(WHAT IS BEING ASKED)
Below is a listing; repeat exactly the lines from the one containing "<title>Smiling face line drawing</title>" to the one containing "block; width: 1024px;", both included.

--- START ---

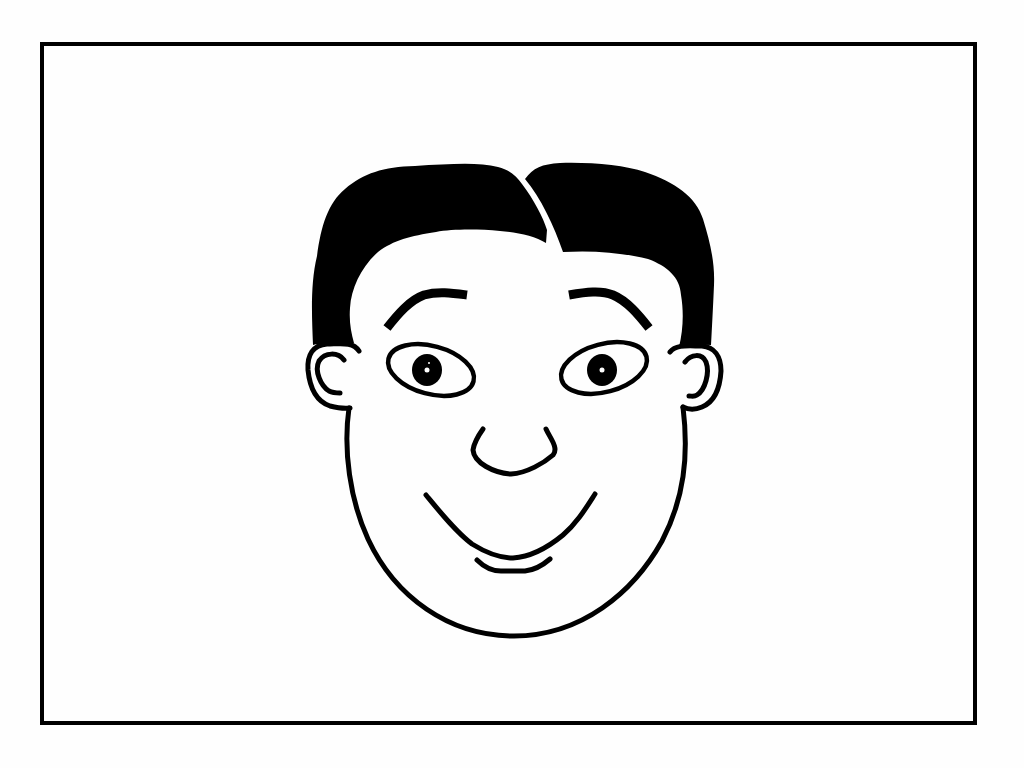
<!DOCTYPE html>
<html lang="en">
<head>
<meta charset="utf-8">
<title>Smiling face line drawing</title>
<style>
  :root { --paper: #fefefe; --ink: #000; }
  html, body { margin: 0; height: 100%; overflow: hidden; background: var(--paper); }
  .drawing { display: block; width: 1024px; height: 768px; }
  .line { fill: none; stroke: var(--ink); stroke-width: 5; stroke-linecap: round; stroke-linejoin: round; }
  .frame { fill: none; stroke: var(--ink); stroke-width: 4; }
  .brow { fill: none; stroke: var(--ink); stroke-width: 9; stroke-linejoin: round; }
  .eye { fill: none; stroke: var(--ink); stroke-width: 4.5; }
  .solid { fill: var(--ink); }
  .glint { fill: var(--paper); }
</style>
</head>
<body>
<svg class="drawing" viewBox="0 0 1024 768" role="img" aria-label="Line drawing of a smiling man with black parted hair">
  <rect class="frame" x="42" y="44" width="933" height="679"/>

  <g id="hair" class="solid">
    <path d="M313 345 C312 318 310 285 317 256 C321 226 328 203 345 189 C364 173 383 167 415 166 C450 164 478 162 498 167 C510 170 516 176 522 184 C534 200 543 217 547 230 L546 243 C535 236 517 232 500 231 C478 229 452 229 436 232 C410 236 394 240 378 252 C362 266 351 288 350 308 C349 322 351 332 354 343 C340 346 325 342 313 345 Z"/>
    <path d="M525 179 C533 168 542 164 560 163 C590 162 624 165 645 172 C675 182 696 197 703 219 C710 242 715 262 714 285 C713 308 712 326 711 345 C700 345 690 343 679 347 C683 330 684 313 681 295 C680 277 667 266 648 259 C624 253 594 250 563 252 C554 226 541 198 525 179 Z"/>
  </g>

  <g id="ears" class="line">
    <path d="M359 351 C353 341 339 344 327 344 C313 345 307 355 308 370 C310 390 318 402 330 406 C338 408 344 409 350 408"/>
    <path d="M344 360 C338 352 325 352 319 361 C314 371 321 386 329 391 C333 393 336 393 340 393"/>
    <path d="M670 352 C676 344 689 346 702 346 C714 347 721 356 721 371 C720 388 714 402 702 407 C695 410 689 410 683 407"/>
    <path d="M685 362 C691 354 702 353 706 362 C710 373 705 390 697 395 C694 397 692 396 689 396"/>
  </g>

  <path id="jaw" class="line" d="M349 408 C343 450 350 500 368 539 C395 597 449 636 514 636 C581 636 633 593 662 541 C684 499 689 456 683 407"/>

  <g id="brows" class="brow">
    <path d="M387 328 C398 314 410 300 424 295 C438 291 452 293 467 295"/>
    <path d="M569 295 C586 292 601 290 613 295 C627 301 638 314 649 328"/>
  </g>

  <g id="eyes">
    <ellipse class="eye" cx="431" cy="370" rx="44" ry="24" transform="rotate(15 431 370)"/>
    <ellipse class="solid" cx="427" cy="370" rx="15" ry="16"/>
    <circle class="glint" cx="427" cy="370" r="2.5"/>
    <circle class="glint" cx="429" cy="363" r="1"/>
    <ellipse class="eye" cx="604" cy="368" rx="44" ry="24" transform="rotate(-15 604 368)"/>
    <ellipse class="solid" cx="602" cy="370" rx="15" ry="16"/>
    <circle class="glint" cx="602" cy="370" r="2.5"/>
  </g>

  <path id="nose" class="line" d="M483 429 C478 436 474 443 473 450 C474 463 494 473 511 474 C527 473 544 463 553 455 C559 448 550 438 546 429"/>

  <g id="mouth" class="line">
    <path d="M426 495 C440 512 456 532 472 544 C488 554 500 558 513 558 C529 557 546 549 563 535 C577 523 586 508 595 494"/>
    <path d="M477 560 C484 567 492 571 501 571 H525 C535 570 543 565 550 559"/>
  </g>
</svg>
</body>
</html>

--- END ---

(SOLUTION FOR THIS TASK)
<title>Smiling face line drawing</title>
<style>
  :root { --paper: #fefefe; --ink: #000; }
  html, body { margin: 0; height: 100%; overflow: hidden; background: var(--paper); }
  .drawing { display: block; width: 1024px; height: 768px; }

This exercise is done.